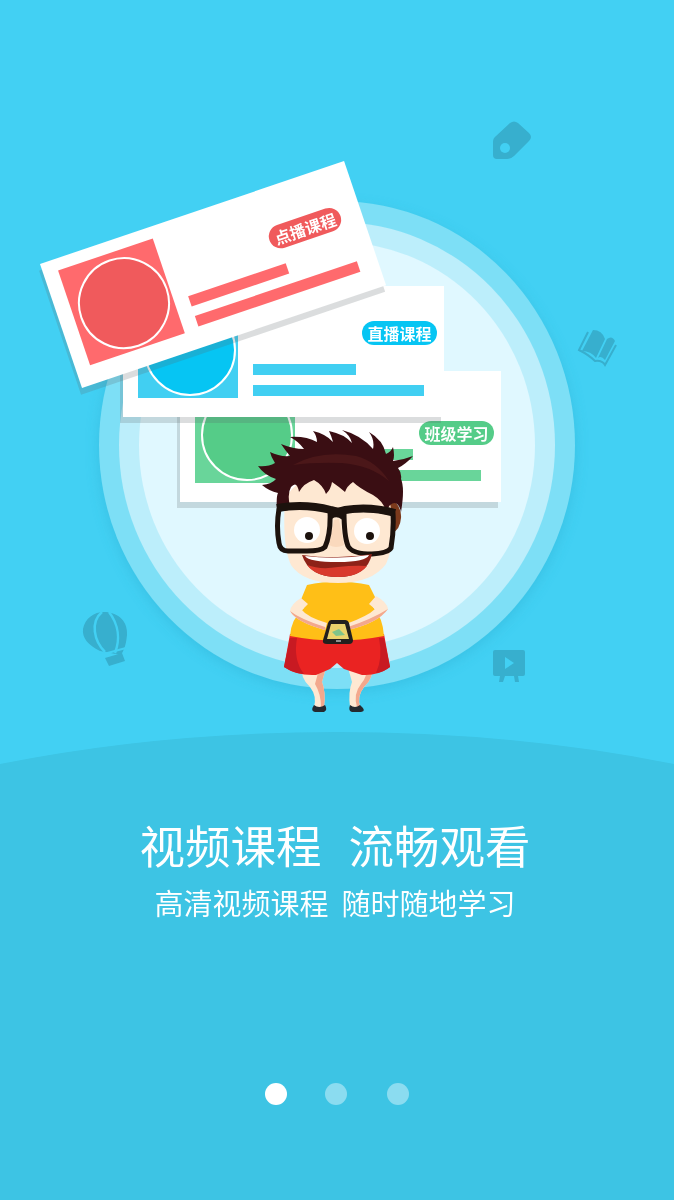
<!DOCTYPE html>
<html lang="zh-CN">
<head>
<meta charset="utf-8">
<title>视频课程 流畅观看</title>
<style>
:root {
  --sky: #42d0f3;
  --hill: #3dc4e4;
  --icon: #37afce;
  --ring-outer: #7ddff6;
  --ring-middle: #bceefb;
  --ring-inner: #e0f8ff;
  --red: #ff6a6d;
  --red-deep: #f05a5c;
  --blue: #41cff2;
  --blue-deep: #06c5f3;
  --green: #69d59a;
  --green-deep: #55cc88;
  --hair: #3a0e13;
  --skin: #fee8d2;
  --shade: #f3a88d;
  --ink: #1c120d;
  --shirt: #ffbf17;
  --shorts: #ea2322;
}
* { box-sizing: border-box; margin: 0; padding: 0; }
html, body { width: 674px; height: 1200px; overflow: hidden; }
body { font-family: "Noto Sans CJK SC", "Noto Sans", sans-serif; }
.onboarding { position: relative; width: 674px; height: 1200px; overflow: hidden; background: var(--sky); }
.backdrop, .student { position: absolute; left: 0; top: 0; width: 674px; height: 1200px; }
.course-card { position: absolute; width: 321px; height: 131px; background: #fff; box-shadow: -3px 6px 0 rgba(90, 100, 105, .22); }
.course-card > * { position: absolute; }
.thumb { left: 15px; top: 12px; width: 100px; height: 100px; background: var(--tone); }
.thumb::after { content: ""; position: absolute; left: 6px; top: 6px; width: 88px; height: 88px; border: 2px solid #fff; border-radius: 50%; background: var(--tone-deep); }
.bar { left: 130px; height: 11px; background: var(--tone); }
.bar-short { top: 78px; width: 103px; }
.bar-long { top: 99px; width: 171px; }
.badge { left: 239px; top: 35px; width: 75px; height: 24px; border-radius: 12px; background: var(--tone-deep); color: #fff; font-size: 16px; font-weight: 700; line-height: 24px; text-align: center; white-space: nowrap; }
.on-demand { --tone: var(--red); --tone-deep: var(--red-deep); left: 40px; top: 264px; transform-origin: 0 0; transform: rotate(-18.7deg); }
.on-demand .badge { left: 225px; top: 39px; }
.live { --tone: var(--blue); --tone-deep: var(--blue-deep); left: 123px; top: 286px; }
.class-study { --tone: var(--green); --tone-deep: var(--green-deep); left: 180px; top: 371px; }
.class-study .badge { top: 50px; }
.headline, .subline { position: absolute; left: 0; width: 674px; display: flex; justify-content: center; color: #fff; white-space: nowrap; }
.headline { top: 810px; left: -2px; gap: 27px; font-size: 45.5px; font-weight: 300; line-height: 68px; }
.subline { top: 881px; left: -2px; gap: 13px; font-size: 29px; font-weight: 100; line-height: 42px; }
.pager { position: absolute; left: 0; top: 1083px; list-style: none; }
.pager li { position: absolute; width: 22px; height: 22px; border-radius: 50%; background: #8bdcf0; }
.pager li:nth-child(1) { left: 265px; background: #fff; }
.pager li:nth-child(2) { left: 325px; }
.pager li:nth-child(3) { left: 387px; }
</style>
</head>
<body>
<main class="onboarding">
  <svg class="backdrop" viewBox="0 0 674 1200" aria-hidden="true">
    <defs>
      <filter id="soft-shadow" x="-10%" y="-10%" width="120%" height="120%"><feGaussianBlur stdDeviation="7"/></filter>
    </defs>
    <ellipse cx="337" cy="449" rx="238" ry="243" fill="#2ba9cc" opacity=".4" filter="url(#soft-shadow)"/>
    <g id="rings">
      <ellipse cx="337" cy="445" rx="238" ry="244" fill="var(--ring-outer)"/>
      <ellipse cx="337" cy="445" rx="218" ry="223" fill="var(--ring-middle)"/>
      <ellipse cx="337" cy="445" rx="198" ry="203" fill="var(--ring-inner)"/>
    </g>
    <path id="hill" d="M0 764Q160 732 337 732T674 764V1200H0Z" fill="var(--hill)"/>
    <g id="tag-icon">
      <path d="M493 142Q493 138 496 136L510 123Q514 120 518 123L529 133Q533 137 529 141L514 156Q511 159 507 159H497Q493 159 493 155Z" fill="var(--icon)"/>
      <circle cx="505" cy="148" r="5" fill="var(--sky)"/>
    </g>
    <g id="book-icon" fill="var(--icon)">
      <path d="M593 330Q602 330 605 339L596 358Q591 351 582 351Z"/>
      <path d="M607 339Q612 335 615 341L605 360Q601 355 598 358Z"/>
      <path d="M588 332L579 350Q589 355 595 361Q602 360 605 365L616 345" fill="none" stroke="var(--icon)" stroke-width="2"/>
    </g>
    <g id="balloon-icon">
      <path d="M100 651C88 645 82 638 83 629C85 617 96 611 106 612C119 613 128 622 127 635C126 645 124 650 121 655Z" fill="var(--icon)"/>
      <path d="M102 612C90 622 94 641 105 652M109 612C119 625 120 640 115 653" fill="none" stroke="var(--sky)" stroke-width="2.5"/>
      <path d="M105 658L122 653L125 661L109 666Z" fill="var(--icon)"/>
      <path d="M100 655L126 648" stroke="var(--sky)" stroke-width="2"/>
    </g>
    <g id="board-icon" fill="var(--icon)">
      <rect x="493" y="650" width="32" height="26" rx="2"/>
      <path d="M500 676H505L503 682H499ZM514 676H518L519 682H515Z"/>
      <path d="M505 657L514 663L505 669Z" fill="var(--sky)"/>
    </g>
  </svg>

  <article class="course-card class-study">
    <div class="thumb"></div>
    <span class="badge">班级学习</span>
    <i class="bar bar-short"></i>
    <i class="bar bar-long"></i>
  </article>
  <article class="course-card live">
    <div class="thumb"></div>
    <span class="badge">直播课程</span>
    <i class="bar bar-short"></i>
    <i class="bar bar-long"></i>
  </article>
  <article class="course-card on-demand">
    <div class="thumb"></div>
    <span class="badge">点播课程</span>
    <i class="bar bar-short"></i>
    <i class="bar bar-long"></i>
  </article>

  <svg class="student" viewBox="0 0 674 1200" role="img" aria-label="戴眼镜的男孩用手机看课程">
    <g id="legs">
      <path d="M302 666Q300 678 310 687Q317 696 314 707H324Q326 692 322 682L327 664Z" fill="var(--skin)"/>
      <path d="M372 666Q374 678 364 687Q357 696 360 707H350Q348 692 352 682L347 664Z" fill="var(--skin)"/>
      <path d="M327 664L322 682Q326 692 324 707H321Q321 694 315 684L320 666ZM372 666Q374 678 364 687Q357 696 360 707H357Q353 694 361 684Q368 676 366 666Z" fill="var(--shade)"/>
      <path d="M314 705Q319 709 325 705Q328 710 324 712H315Q310 711 314 705ZM360 705Q355 709 350 705Q348 711 352 712H361Q367 711 360 705Z" fill="#252a30"/>
    </g>
    <path id="shorts" d="M290 634H384L390 667Q378 676 362 675L344 669L337 663L330 669L316 675Q297 676 284 667Z" fill="var(--shorts)"/>
    <path d="M290 638L284 667Q293 673 304 674Q293 660 297 638ZM384 638L390 667Q384 672 376 673Q383 658 379 638Z" fill="#c81a22"/>
    <path id="shirt" d="M307 585Q337 578 369 585L377 601L373 607Q383 618 384 636Q337 645 290 636Q291 619 304 608L300 602Z" fill="var(--shirt)"/>
    <g id="arms">
      <path d="M301 598Q291 604 290 611Q296 622 325 630L327 623Q307 617 302 610L308 604Z" fill="var(--skin)"/>
      <path d="M376 596Q387 602 388 609Q378 623 348 630L346 624Q368 616 375 609L369 604Z" fill="var(--skin)"/>
      <path d="M290 611Q296 622 325 630V627Q300 619 290 611ZM388 609Q378 623 348 630V627Q372 619 388 609Z" fill="var(--shade)"/>
    </g>
    <g id="phone">
      <path d="M331 620H345Q348 620 349 623L353 640Q353 644 349 644H327Q322 644 323 640L328 623Q329 620 331 620Z" fill="#22201e"/>
      <path d="M331 624H345L349 639H327Z" fill="#ead36c"/>
      <path d="M332 632L339 629L345 635L336 636Z" fill="#7fc48a"/>
      <path d="M336 641H341" stroke="#fff" stroke-width="1"/>
    </g>
    <g id="head">
      <path d="M388 496Q402 505 401 518Q400 530 392 533L384 520Z" fill="#7c3a1c"/>
      <path d="M285 500Q295 475 337 475Q386 475 391 508Q395 546 386 564Q372 583 338 583Q303 583 291 565Q282 546 285 500Z" fill="var(--skin)"/>
      <path d="M290 506L277 511Q276 497 278 493Q269 491 262 485Q272 484 276 479Q264 475 258 466Q268 467 275 463Q271 457 270 452Q280 457 290 456Q285 450 281 444Q293 449 304 449Q298 441 290 437Q306 436 317 442Q317 436 313 431Q326 434 333 442Q331 435 329 431Q344 434 352 443Q350 435 342 430Q361 435 373 449Q375 440 369 432Q383 440 386 454Q391 452 393 447Q395 456 393 461Q403 460 413 456Q406 464 398 468Q402 473 401 479Q405 488 401 512Q398 499 390 505L386 511Q383 501 373 495Q359 488 353 482Q347 486 345 492Q338 486 332 482Q331 489 326 494Q323 485 314 480Q304 483 299 492Q297 480 291 487Q287 494 290 506Z" fill="var(--hair)"/>
      <path d="M293 465Q320 450 356 456Q376 461 389 481Q370 465 342 463Q313 462 293 465Z" fill="#5a201e" opacity=".55"/>
      <path d="M334 520L339 519L344 545Q336 549 329 545Z" fill="#fad9bd"/>
    </g>
    <g id="eyes">
      <circle cx="307" cy="530" r="13" fill="#fff"/>
      <circle cx="367" cy="531" r="13" fill="#fff"/>
      <circle cx="309" cy="536" r="4" fill="var(--ink)"/>
      <circle cx="370" cy="536" r="4" fill="var(--ink)"/>
    </g>
    <g id="glasses" fill="none" stroke="var(--ink)" stroke-width="5" stroke-linejoin="round">
      <path d="M279 509Q304 504 330 510Q331 534 325 547Q321 551 307 551H288Q280 551 279 543Q276 526 279 509Z"/>
      <path d="M344 511Q369 507 393 513Q394 531 391 548Q388 553 372 554Q352 554 348 546Q344 536 344 511Z"/>
      <path d="M277 508Q304 503 331 510Q338 513 345 510Q370 506 395 513" stroke-width="8"/>
      <path d="M331 517Q337 513 343 518" stroke-width="4"/>
    </g>
    <g id="mouth">
      <path d="M302 555Q336 560 372 554Q367 577 338 577Q309 577 302 555Z" fill="#8d2218"/>
      <path d="M307 565Q320 570 338 567Q355 565 367 566Q358 577 338 577Q316 577 307 565Z" fill="#d9392c"/>
      <path d="M305 556Q336 560 369 555Q366 562 338 562Q309 562 305 556Z" fill="#fff"/>
    </g>
  </svg>

  <h1 class="headline"><span>视频课程</span><span>流畅观看</span></h1>
  <p class="subline"><span>高清视频课程</span><span>随时随地学习</span></p>
  <ul class="pager"><li></li><li></li><li></li></ul>
</main>
</body>
</html>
━━━━━━━━━━━━━━━━
• _Work task_: Select and copy every line of the material that holds the string "absolute".

• _Result below_:
.backdrop, .student { position: absolute; left: 0; top: 0; width: 674px; height: 1200px; }
.course-card { position: absolute; width: 321px; height: 131px; background: #fff; box-shadow: -3px 6px 0 rgba(90, 100, 105, .22); }
.course-card > * { position: absolute; }
.thumb::after { content: ""; position: absolute; left: 6px; top: 6px; width: 88px; height: 88px; border: 2px solid #fff; border-radius: 50%; background: var(--tone-deep); }
.headline, .subline { position: absolute; left: 0; width: 674px; display: flex; justify-content: center; color: #fff; white-space: nowrap; }
.pager { position: absolute; left: 0; top: 1083px; list-style: none; }
.pager li { position: absolute; width: 22px; height: 22px; border-radius: 50%; background: #8bdcf0; }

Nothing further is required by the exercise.